Cole Hamels allows three homers as Phillies lose opener
ATLANTA - The first pitch was less than three hours away Monday, and $435.5 million worth of Phillies lounged on three leather couches. The six players watched baseball because there was nothing left to do. They had waited an entire winter and seven weeks of spring training for this night that could not start soon enough.
ATLANTA - The first pitch was less than three hours away Monday, and $435.5 million worth of Phillies lounged on three leather couches. The six players watched baseball because there was nothing left to do. They had waited an entire winter and seven weeks of spring training for this night.
Cole Hamels, the most expensive of them all, had waited years for this moment. He prepared for his first opening-day start in a corner of the visiting clubhouse at Turner Field. But all that preparation was not enough to prevent mistakes against a Braves lineup that gashed him for three home runs in a 7-5 loss. It was one game, one night, and beyond frustrating because of the wait.
"You get the excitement going," Hamels said. "You have to settle in. That's the tough part. You have to control your emotions. It's a sold-out crowd. It's opening day. You want to win. I wasn't able to execute."
He did not flinch after throwing fat pitches that landed for the first two Atlanta homers. The third, a 1-2 cutter to Justin Upton that split home plate in the fifth inning, was the breaking point. Hamels bent over, put his hands on his knees, and dipped his head.
The Phillies are 0-1 for the first time since 2009. The schedule calls for another day of inactivity Tuesday, which does not feel right after just 2 hours, 56 minutes of baseball and the immediate disappointment it created.
They flashed brilliance - Ben Revere's 11-pitch walk, Chase Utley's three-hit show, the constant chipping away - but it was not enough. Hamels allowed five runs in five innings. He could not locate his pitches. He spiked his curveballs. He floated his cutters.
"It looked like he was really fighting to get the ball where he wanted it," manager Charlie Manuel said.

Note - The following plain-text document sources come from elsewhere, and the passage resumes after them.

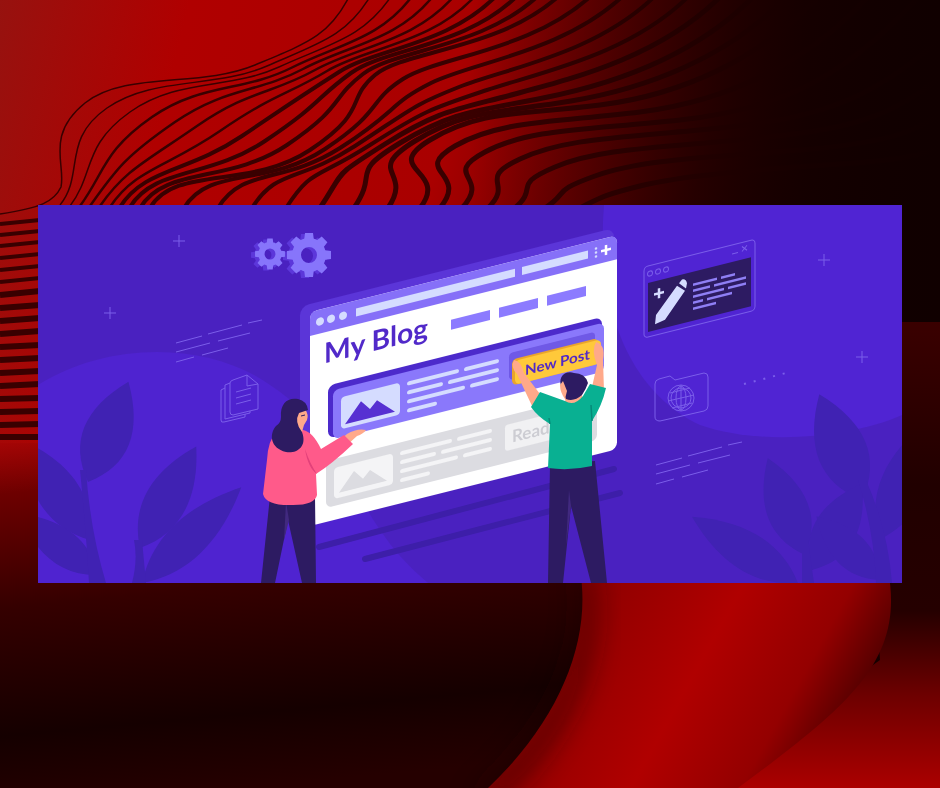
<!DOCTYPE html>
<html lang="en">
<head>
<meta charset="utf-8">
<title>My Blog</title>
<style>
:root{--red:#b00000;--stripe:#390000;--black:#120000;--violet:#4a21c0;--violet-bright:#5024d3;--leaf:#4022b3;--outline:#7b5eea;--edge:#5b35d8;--lilac:#8c7bff;--ice:#d5dcff;--ink:#2d1b62;--skin:#ffa98a;--pink:#ff5a8a;--green:#09b092;--yellow:#ffc93a;--grey:#dcdce1}
html,body{margin:0}
body{width:940px;height:788px;overflow:hidden;background:var(--black)}
.poster{position:relative;width:940px;height:788px;overflow:hidden}
.backdrop{position:absolute;left:0;top:0;display:block}
.banner{position:absolute;left:38px;top:205px;width:864px;height:378px;overflow:hidden;background:var(--violet)}
.banner svg{display:block}
.waves path{fill:none;stroke:var(--stripe)}
.leaves{fill:var(--leaf)}
.sketch{fill:none;stroke:var(--outline);stroke-width:1}
.title{font:600 28px "TeX Gyre Adventor",Lato,sans-serif;font-family:Lato,sans-serif;font-weight:700;fill:#5129c9}
.button-text{font:700 14px Lato,sans-serif;fill:#5129c9}
.ghost-text{font:700 17px Lato,sans-serif;fill:#cdcdd3}
</style>
</head>
<body>
<main class="poster">
<svg class="backdrop" width="940" height="788" viewBox="0 0 940 788" aria-hidden="true">
<defs>
<linearGradient id="glow" x1="0" y1="0" x2="1" y2=".12"><stop offset="0" stop-color="#97120f"/><stop offset=".2" stop-color="#b00000"/><stop offset=".5" stop-color="#a90000"/><stop offset=".78" stop-color="#430000"/><stop offset="1" stop-color="#120000"/></linearGradient>
<linearGradient id="night" x1="0" y1="0" x2="1" y2="0"><stop offset=".5" stop-color="#120000" stop-opacity="0"/><stop offset=".86" stop-color="#120000" stop-opacity=".9"/><stop offset="1" stop-color="#100000"/></linearGradient>
<linearGradient id="floor" x1="0" y1="0" x2=".25" y2="1"><stop offset="0" stop-color="#a40505"/><stop offset=".14" stop-color="#6d0000"/><stop offset=".45" stop-color="#350000"/><stop offset=".8" stop-color="#150000"/><stop offset="1" stop-color="#250000"/></linearGradient>
<linearGradient id="side" x1="0" y1="0" x2="0" y2="1"><stop offset="0" stop-color="#3a0000"/><stop offset=".35" stop-color="#210000"/><stop offset=".62" stop-color="#250000"/><stop offset=".8" stop-color="#6d0000"/><stop offset="1" stop-color="#ab0000"/></linearGradient>
<linearGradient id="ribbon" x1="0" y1="0" x2="1" y2=".3"><stop offset="0" stop-color="#4a0000"/><stop offset=".25" stop-color="#8d0000"/><stop offset=".6" stop-color="#b00000"/><stop offset=".85" stop-color="#940000"/><stop offset="1" stop-color="#570000"/></linearGradient>
<filter id="soft" x="-20%" y="-20%" width="140%" height="140%"><feGaussianBlur stdDeviation="14"/></filter>
</defs>
<rect width="940" height="460" fill="url(#glow)"/>
<g class="waves">
<g stroke-width="1.5">
<path d="M0 214C40 208 54 202 61 187C66 165 45 135 85 103S200 88 255 65S330 35 350 -5"/>
<path d="M60 205C85 174 61 140 107 108S214 89 267 66S347 36 371 -5"/>
<path d="M70 206C95 173 82 146 130 112S229 90 279 67S364 38 392 -5"/>
</g>
<g stroke-width="2.5">
<path d="M80 206C105 172 103 151 152 117S243 92 291 68S381 39 413 -5"/>
<path d="M90 206C115 171 124 157 175 122S258 93 303 69S398 41 434 -5"/>
<path d="M100 206C125 170 145 162 197 126S272 94 315 70S415 42 455 -5"/>
<path d="M110 207C135 169 166 168 220 131S287 95 327 71S432 44 476 -5"/>
</g>
<g stroke-width="4">
<path d="M120 207C145 168 187 173 242 136S301 96 339 72S449 45 497 -5"/>
<path d="M130 207C155 167 208 179 265 141S316 98 351 73S466 47 518 -5"/>
<path d="M140 208C165 166 229 184 287 145S330 99 363 74S483 48 539 -5"/>
<path d="M150 208C175 165 250 190 310 150S345 100 375 75S500 50 560 -5"/>
<path d="M184 208C209 166 266 188 325 149S367 102 403 79S532 51 592 -5"/>
<path d="M218 208C243 167 282 185 340 148S389 104 431 83S564 52 624 -5"/>
<path d="M252 208C277 168 298 183 355 146S411 106 459 87S596 54 656 -5"/>
<path d="M286 208C312 168 315 180 370 145S433 108 487 90S630 55 690 -5"/>
</g>
<g stroke-width="5">
<path d="M320 208C346 169 331 178 385 144S455 110 515 94S662 56 722 -5"/>
<path d="M354 208C380 170 347 175 400 143S477 111 543 98S695 57 755 -5"/>
<path d="M388 208C414 170 363 173 415 141S499 113 571 101S728 59 788 -5"/>
<path d="M420 208C450 170 380 170 430 140S520 115 600 105S760 60 820 -5"/>
<path d="M440 208C470 172 410 172 455 146S560 122 640 112S800 70 870 -5"/>
<path d="M462 208C492 176 440 176 485 152S590 130 680 120S840 85 920 -5"/>
<path d="M488 208C515 182 475 180 520 159S620 138 720 128S880 100 960 20"/>
<path d="M515 208C540 186 510 186 555 167S660 148 760 138S900 115 960 60"/>
<path d="M545 208C570 192 550 192 595 176S700 158 800 150S920 130 960 100"/>
<path d="M580 208C600 198 600 196 640 186S750 170 840 164S930 150 960 140"/>
</g>
<path stroke-width="4" d="M0 224L40 220M0 235L40 231M0 246L40 242M0 258L40 254M0 270L40 266M0 282L40 278"/>
<path stroke-width="6" d="M0 295L40 291M0 308L40 305M0 321L40 318M0 334L40 331M0 347L40 345M0 360L40 358M0 373L40 371M0 386L40 384M0 399L40 398M0 412L40 411M0 425L40 424M0 437L40 437"/>
</g>
<rect width="940" height="460" fill="url(#night)"/>
<rect y="443" width="940" height="345" fill="url(#floor)"/>
<path d="M860 322H940V788H700L880 660Z" fill="url(#side)"/>
<path d="M580 570C592 640 560 720 488 788H738C850 705 905 660 888 570Z" fill="url(#ribbon)"/>
<path d="M575 570C594 645 550 735 470 800H500C570 740 610 650 590 570Z" fill="#1b0000" opacity=".55" filter="url(#soft)"/>
</svg>
<section class="banner">
<svg width="864" height="378" viewBox="38 205 864 378" role="img" aria-label="Two people place a New Post button on a large blog window">
<defs>
<path id="leaf" d="M0 0C-26 -28 -25 -62 0 -100C25 -62 26 -28 0 0Z"/>
<path id="plus" d="M-6 0H6M0 -6V6"/>
<g id="gear"><circle r="12.5" fill="none" stroke="currentColor" stroke-width="9"/><g fill="currentColor"><path id="teeth" d="M-4 -22H4L5 -14H-5ZM-4 22H4L5 14H-5Z"/><use href="#teeth" transform="rotate(45)"/><use href="#teeth" transform="rotate(90)"/><use href="#teeth" transform="rotate(135)"/></g></g>
<g id="text-lines" fill="none" stroke-width="4" stroke-linecap="round"><path d="M0 0H48M57 0H88M0 9H32M41 9H88M0 18H54M63 18H88M0 27H26"/></g>
<g id="dashes"><path d="M0 18L26 11M32 9L66 0M72 -2L86 -5M0 27L34 18M42 16L74 8M0 37L18 32M26 30L52 23"/></g>
</defs>
<g fill="var(--violet-bright)">
<path d="M604 205H902V415C850 438 760 446 700 425C625 390 596 300 604 205Z"/>
<path d="M38 385C110 340 210 342 270 385C325 420 340 470 380 530Q400 560 428 583H38Z" opacity=".85"/>
</g>
<g class="leaves">
<use href="#leaf" transform="translate(88 482) rotate(22) scale(1.25 1.08)"/>
<use href="#leaf" transform="translate(90 540) rotate(-34) scale(1.1 1.2)"/>
<use href="#leaf" transform="translate(98 575) rotate(-52) scale(.9 1)"/>
<use href="#leaf" transform="translate(140 548) rotate(29) scale(1.1 1.16)"/>
<use href="#leaf" transform="translate(142 583) rotate(46) scale(1 1.38)"/>
<path d="M86 470Q90 530 106 583H89Q86 530 80 470ZM134 540Q138 560 132 583H146L142 540Z"/>
<use href="#leaf" transform="translate(862 500) rotate(-22) scale(1.3 1.14)"/>
<use href="#leaf" transform="translate(879 540) rotate(24) scale(1.2 1.35)"/>
<use href="#leaf" transform="translate(805 555) rotate(-21) scale(1.1 1.04)"/>
<use href="#leaf" transform="translate(798 583) rotate(-58) scale(1 1.25)"/>
<use href="#leaf" transform="translate(812 570) rotate(30) scale(1.1 1)"/>
<use href="#leaf" transform="translate(880 580) rotate(-45) scale(.9 .9)"/>
<path d="M858 480Q874 530 876 583H892Q888 530 866 480ZM802 540V583H814L808 540Z"/>
</g>
<g class="sketch">
<use href="#plus" x="179" y="241"/><use href="#plus" x="110" y="313"/><use href="#plus" x="824" y="260"/><use href="#plus" x="862" y="357"/>
<use href="#dashes" x="176" y="325"/><use href="#dashes" x="656" y="447"/>
<g class="documents"><path d="M233 380L247 375L258 384V409L233 415Q230 415 230 412V383Q230 381 233 380ZM247 375V386L258 384M230 383L225 385V419L250 413V411M225 388L221 390V420Q221 423 224 422L245 417V414M236 392L251 388M236 398L251 394M236 404L251 400"/></g>
<g class="web-folder"><path d="M655 384Q655 380 659 379L670 376L675 380L704 373Q708 373 708 377V406Q708 410 704 411L660 421Q655 421 655 417Z"/><circle cx="681" cy="398" r="13"/><circle cx="681" cy="398" r="10"/><ellipse cx="681" cy="398" rx="5" ry="12"/><path d="M668 401L694 395M670 393L690 388M672 408L692 403M681 385V411"/></g>
<path d="M744 384L786 373" stroke-width="2" stroke-dasharray="2 8"/>
</g>
<g class="gears">
<g color="#5c37da"><use href="#gear" transform="translate(266 255) scale(.68 .7)"/><use href="#gear" transform="translate(305 256)"/></g>
<g color="#8775fb"><use href="#gear" transform="translate(270 254) scale(.68 .7)"/><use href="#gear" transform="translate(309 255)"/></g>
</g>
<g class="editor-window" transform="matrix(1 -.25 0 1 644 267)">
<rect width="111" height="71" rx="4" class="sketch"/>
<rect x="4" y="17" width="103" height="49" fill="var(--ink)"/>
<g class="sketch"><circle cx="6" cy="8" r="2.5"/><circle cx="14" cy="8" r="2.5"/><circle cx="22" cy="8" r="2.5"/><path d="M88 9H94M98 4L103 9M103 4L98 9"/></g>
<g fill="none" stroke="#8f7ff5" stroke-width="2.5"><path d="M49 30H73M77 30H91M49 36H66M70 36H102M49 42H80M84 42H102M49 48H59M63 48H88M49 54H72"/></g>
<path d="M15 25V35M10 30H20" stroke="var(--ice)" stroke-width="2.5"/>
<path d="M12 51L33 27L41 34L21 58L11 60ZM35 25L38 22Q42 22 43 27L42 32Z" fill="var(--ice)"/>
</g>
<g class="floor-shadow" stroke="#3d1ea9" stroke-width="6" stroke-linecap="round"><path d="M319 547L614 469M365 559L620 493"/></g>
<g class="blog-window" transform="matrix(1 -.25 0 1 310 312)">
<rect x="-10" y="-8" width="314" height="217" rx="9" fill="var(--edge)"/>
<rect y="0" width="307" height="214" rx="7" fill="#fff"/>
<path d="M0 24V7Q0 0 7 0H300Q307 0 307 7V24Z" fill="#8670f8"/>
<g fill="var(--ice)"><circle cx="10" cy="12" r="4"/><circle cx="21" cy="12" r="4"/><circle cx="33" cy="12" r="4"/><rect x="46" y="8" width="159" height="8"/><rect x="212" y="8" width="66" height="8"/><circle cx="286" cy="8" r="1.3"/><circle cx="286" cy="12" r="1.3"/><circle cx="286" cy="16" r="1.3"/><path d="M296 7V17M291 12H301" stroke="#fff" stroke-width="2.5"/></g>
<text class="title" x="14" y="55" textLength="104" lengthAdjust="spacingAndGlyphs">My Blog</text>
<g fill="var(--lilac)"><rect x="141" y="43" width="39" height="10"/><rect x="189" y="43" width="39" height="10"/><rect x="237" y="43" width="39" height="10"/></g>
<g class="next-post">
<rect x="16" y="153" width="271" height="47" rx="6" fill="var(--grey)"/>
<rect x="24" y="162" width="59" height="31" rx="4" fill="#f4f4f6"/>
<path d="M29 188L44 170L53 180L60 173L77 188Z" fill="var(--grey)"/>
<use href="#text-lines" x="92" y="164" stroke="#f4f4f6"/>
<rect x="195" y="162" width="86" height="26" rx="3" fill="#f1f1f3"/>
<text class="ghost-text" x="202" y="181">Read</text>
</g>
<g class="featured-post">
<rect x="18" y="78" width="274" height="53" rx="7" fill="#4c2acb"/>
<rect x="23" y="84" width="271" height="49" rx="6" fill="#8a78fb"/>
<rect x="31" y="93" width="59" height="32" rx="4" fill="var(--ice)"/>
<path d="M35 121L51 102L60 112L67 105L85 121Z" fill="#5730d2"/>
<use href="#text-lines" x="99" y="96" stroke="var(--ice)"/>
<rect x="199" y="91" width="86" height="27" rx="4" fill="#6f59e6"/>
<rect x="202" y="98" width="86" height="26" rx="5" fill="#eaa42b"/>
<rect x="205" y="100" width="86" height="24" rx="5" fill="var(--yellow)"/>
<text class="button-text" x="215" y="117" textLength="65" lengthAdjust="spacingAndGlyphs">New Post</text>
</g>
</g>
<g class="woman">
<path d="M270 496L261 583H275L288 520L302 583H316L315 496Z" fill="var(--ink)"/>
<path d="M286 502L289 520L284 540Z" fill="#41297f"/>
<path d="M339 441L347 434Q357 428 366 430Q363 434 357 436L346 446Z" fill="var(--skin)"/>
<path d="M277 431Q268 440 267 460L263 494Q266 506 293 505Q315 505 317 495L316 474Q332 464 353 444L344 435L321 449Q313 432 303 430Z" fill="var(--pink)"/>
<path d="M305 449Q310 464 317 474Q308 468 305 449Z" fill="#e2417a"/>
<path d="M292 412L305 409Q309 415 307 420L304 425L302 432L291 432Z" fill="var(--skin)"/>
<path d="M281 417C280 403 288 397 298 399Q307 401 308 410L299 413Q294 422 302 432C308 448 295 454 286 452C270 448 269 434 276 426Q281 423 281 417Z" fill="var(--ink)"/>
<path d="M301 416L305 415" stroke="var(--ink)" stroke-width="1"/>
</g>
<g class="man">
<path d="M550 464L548 583H563L571 506L591 583H607L595 461Z" fill="var(--ink)"/>
<path d="M569 490L571 506L566 546Z" fill="#41297f"/>
<g fill="var(--skin)"><path d="M533 408L517 374Q510 367 514 360Q521 361 524 373L543 398Z"/><path d="M592 387L597 365Q591 350 596 342Q606 345 603 360L604 391Z"/><path d="M564 392L581 390L584 406Q574 414 566 406Z"/></g>
<path d="M540 392L565 401Q574 407 583 396L590 384L606 388Q602 406 592 421L592 466Q570 471 548 468L550 424Q538 417 531 407Z" fill="var(--green)"/>
<path d="M592 421L591 405M550 424L549 418" stroke="#058a78" stroke-width="1.5"/>
<path d="M562 389C557 378 564 370 574 373Q585 373 588 383Q586 389 582 395Q574 402 566 399Z" fill="var(--ink)"/>
<path d="M563 381L567 391L565 399Q560 392 560 385Z" fill="var(--skin)"/>
</g>
</svg>
</section>
</main>
</body>
</html>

As it began its Post-Chipper Era, Atlanta added power this winter with the Upton brothers. This lineup could mash 200 home runs in 2013. Hamels served up three in a game for the ninth time in his career.
Freddie Freeman drilled a 93-m.p.h., belt-high cutter in the first inning. Dan Uggla smacked a 91-m.p.h. fastball on a 3-0 count. That swing initiated the stadium's chant as red foam tomahawks waved among the 51,456 in attendance.
Hamels has lost his first start five times in the last seven years. He did not pitch more than 51/3 innings in any of those outings since 2008.
The hole grew deeper when Chad Durbin relieved Hamels in the sixth. The veteran reliever faced three hitters, all of whom reached base, and two scored. For Durbin, it was a continuation of a rocky spring in which opposing scouts doubted his stuff.
Hamels' performance could have been an unsightly footnote had Durbin not stumbled. The Phillies' offense was plenty capable. Utley, playing his first opening day since 2010, was spectacular in falling a double shy of the cycle. He blasted a Tim Hudson pitch to straightaway center for his 200th career home run. His legs carried him to third base on a ball hit to the wall in right-center.
When Revere grinded out an 11-pitch walk, it gassed Hudson. The Phillies scored twice in the fifth to cut Atlanta's lead to one. Hudson was removed before Hamels. The possibility for greater damage disappeared when Ryan Howard whiffed against lefty Luis Avilan and Domonic Brown tapped a grounder with the bases loaded.
"We stayed with them," Manuel said. "We fought them all night. We were close. You're looking at two good teams."
In the ninth Guns N' Roses blared to signal flamethrowing Craig Kimbrel's entrance. After 16 pitches, the Phillies and their fans were forced to begin waiting again to taste victory.